[Instructions to follow]
The records below are to be restated word for word, with every picture left out.

Saved data entries:

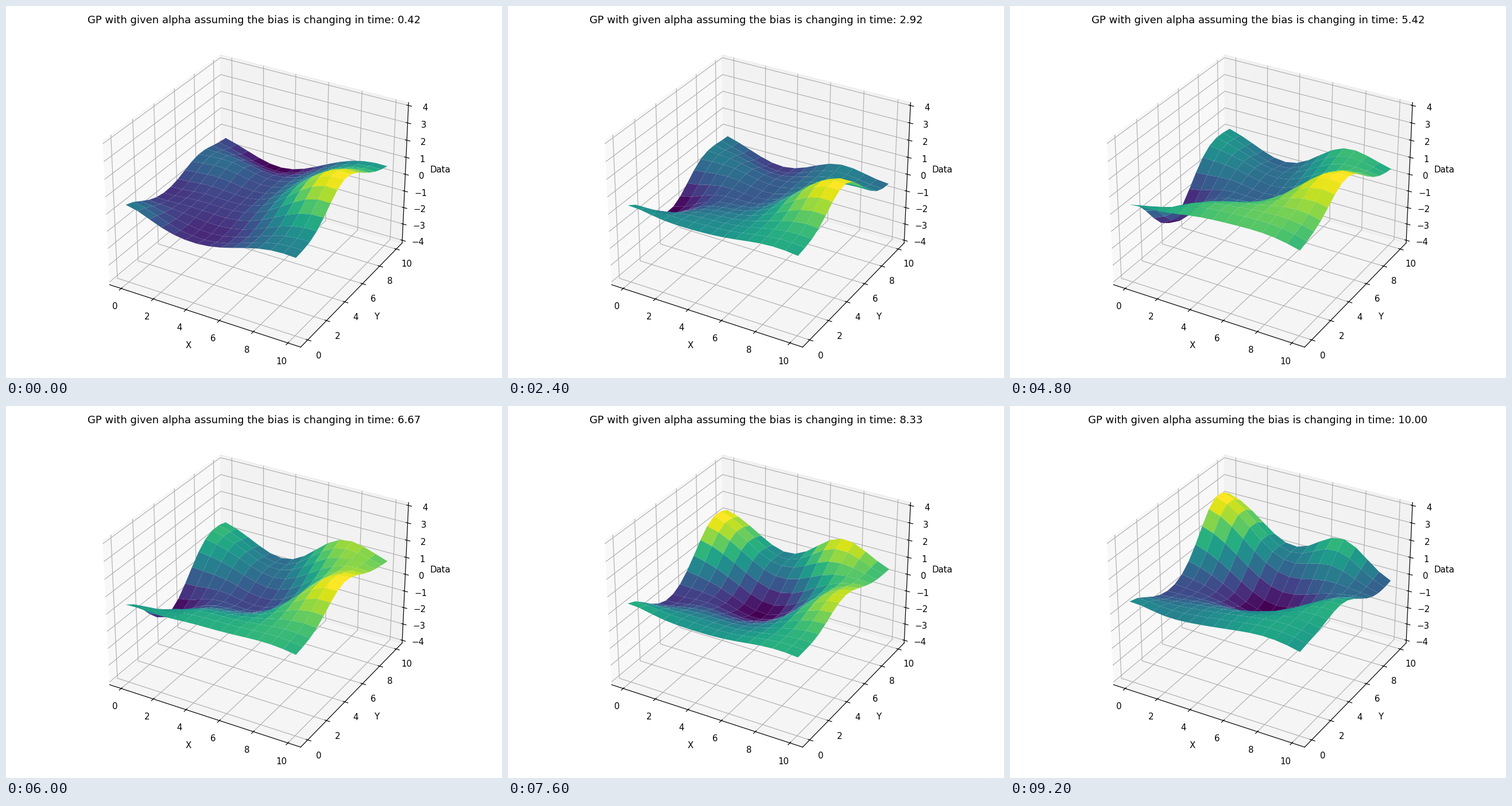
Animation, 864 px wide and 648 px high, one loop 9600 ms. Source, as a matplotlib script:

```python
import numpy as np
import matplotlib.pyplot as plt
from matplotlib.animation import FuncAnimation

W, H, DPI = 864, 648, 108
FRAMES, INTERVAL = 24, 400
END = 10

grid = np.linspace(0, END, 15)
X, Y = np.meshgrid(grid, grid)


def bump(cx, cy, sx, sy):
    return np.exp(-0.5 * (((X - cx) / sx) ** 2 + ((Y - cy) / sy) ** 2))


def wave(t, peak, period):
    return np.cos(2 * np.pi * (t - peak) / period)


def heights(t):
    """Sum of smooth hills and dips whose strengths drift and oscillate."""
    s = t / END
    swell = np.sin(np.pi * s) ** 2
    right_ridge = (2.4 - 0.9 * s + 0.6 * swell) * bump(9.3, 5, 2.2, 2)
    left_dip = -(0.55 + 2 * swell) * bump(-0.2, 3.8, 1.6, 1.9)
    valley = -(0.5 + 1.7 * s) * bump(5.3, 5.9, 2.6, 1.9)
    front = (-0.55 + 0.7 * s + 0.8 * swell) * bump(3.9, 0.8, 2.2, 1.4)
    front_corners = 0.6 * bump(0, 0, 1.3, 1.3) + 0.5 * bump(8.5, 0, 2, 1.5)
    left_ridge = (0.5 - 0.8 * s) * bump(2, 7, 1.6, 1.3)
    back_trough = -1.2 * bump(3.5, 10, 2.2, 1.4)
    back_peak = 3.2 * s ** 2.5 * bump(0.3, 8.9, 3, 2)
    back_hill = 2.1 * s * bump(7, 10.5, 1.6, 2)
    fast = 0.75 * wave(t, 1.8, 3.9) * bump(6.5, 2.2, 3, 2.5)
    slow = 0.7 * wave(t, 6.8, 7) * bump(9.5, 9, 2.2, 2.5)
    return (right_ridge + left_dip + valley + front + front_corners
            + left_ridge + back_trough + back_peak + back_hill + fast + slow)


fig = plt.figure(figsize=(W / DPI, H / DPI), dpi=DPI)
side = 592.4
ax = fig.add_axes([(W - side) / 2 / W, 16.4 / H, side / W, side / H],
                  projection="3d")
pad = 0.5 + 11 / 48
ax.set_xlim(-pad, END + pad)
ax.set_ylim(-pad, END + pad)
ax.set_zlim(-4 - 1 / 6, 4 + 1 / 6)
ax.set_xticks(range(0, 11, 2))
ax.set_yticks(range(0, 11, 2))
ax.set_zticks(range(-4, 5))
ax.set_xlabel("X")
ax.set_ylabel("Y")
ax.set_zlabel("Data")
title = fig.suptitle("", y=0.975, fontsize=12)

surface = None


def draw(frame):
    global surface
    if surface is not None:
        surface.remove()
    t = END * (frame + 1) / FRAMES
    surface = ax.plot_surface(X, Y, heights(t), cmap="viridis", linewidth=0)
    title.set_text("GP with given alpha assuming the bias is changing "
                   f"in time: {t:.2f}")
    return [surface, title]


anim = FuncAnimation(fig, draw, frames=FRAMES, interval=INTERVAL,
                     init_func=lambda: [], repeat=True)
plt.show()
```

[Your response]
Animation, 864 px wide and 648 px high, one loop 9600 ms. Source, as a matplotlib script:

```python
import numpy as np
import matplotlib.pyplot as plt
from matplotlib.animation import FuncAnimation

W, H, DPI = 864, 648, 108
FRAMES, INTERVAL = 24, 400
END = 10

grid = np.linspace(0, END, 15)
X, Y = np.meshgrid(grid, grid)


def bump(cx, cy, sx, sy):
    return np.exp(-0.5 * (((X - cx) / sx) ** 2 + ((Y - cy) / sy) ** 2))


def wave(t, peak, period):
    return np.cos(2 * np.pi * (t - peak) / period)


def heights(t):
    """Sum of smooth hills and dips whose strengths drift and oscillate."""
    s = t / END
    swell = np.sin(np.pi * s) ** 2
    right_ridge = (2.4 - 0.9 * s + 0.6 * swell) * bump(9.3, 5, 2.2, 2)
    left_dip = -(0.55 + 2 * swell) * bump(-0.2, 3.8, 1.6, 1.9)
    valley = -(0.5 + 1.7 * s) * bump(5.3, 5.9, 2.6, 1.9)
    front = (-0.55 + 0.7 * s + 0.8 * swell) * bump(3.9, 0.8, 2.2, 1.4)
    front_corners = 0.6 * bump(0, 0, 1.3, 1.3) + 0.5 * bump(8.5, 0, 2, 1.5)
    left_ridge = (0.5 - 0.8 * s) * bump(2, 7, 1.6, 1.3)
    back_trough = -1.2 * bump(3.5, 10, 2.2, 1.4)
    back_peak = 3.2 * s ** 2.5 * bump(0.3, 8.9, 3, 2)
    back_hill = 2.1 * s * bump(7, 10.5, 1.6, 2)
    fast = 0.75 * wave(t, 1.8, 3.9) * bump(6.5, 2.2, 3, 2.5)
    slow = 0.7 * wave(t, 6.8, 7) * bump(9.5, 9, 2.2, 2.5)
    return (right_ridge + left_dip + valley + front + front_corners
            + left_ridge + back_trough + back_peak + back_hill + fast + slow)


fig = plt.figure(figsize=(W / DPI, H / DPI), dpi=DPI)
side = 592.4
ax = fig.add_axes([(W - side) / 2 / W, 16.4 / H, side / W, side / H],
                  projection="3d")
pad = 0.5 + 11 / 48
ax.set_xlim(-pad, END + pad)
ax.set_ylim(-pad, END + pad)
ax.set_zlim(-4 - 1 / 6, 4 + 1 / 6)
ax.set_xticks(range(0, 11, 2))
ax.set_yticks(range(0, 11, 2))
ax.set_zticks(range(-4, 5))
ax.set_xlabel("X")
ax.set_ylabel("Y")
ax.set_zlabel("Data")
title = fig.suptitle("", y=0.975, fontsize=12)

surface = None


def draw(frame):
    global surface
    if surface is not None:
        surface.remove()
    t = END * (frame + 1) / FRAMES
    surface = ax.plot_surface(X, Y, heights(t), cmap="viridis", linewidth=0)
    title.set_text("GP with given alpha assuming the bias is changing "
                   f"in time: {t:.2f}")
    return [surface, title]


anim = FuncAnimation(fig, draw, frames=FRAMES, interval=INTERVAL,
                     init_func=lambda: [], repeat=True)
plt.show()
```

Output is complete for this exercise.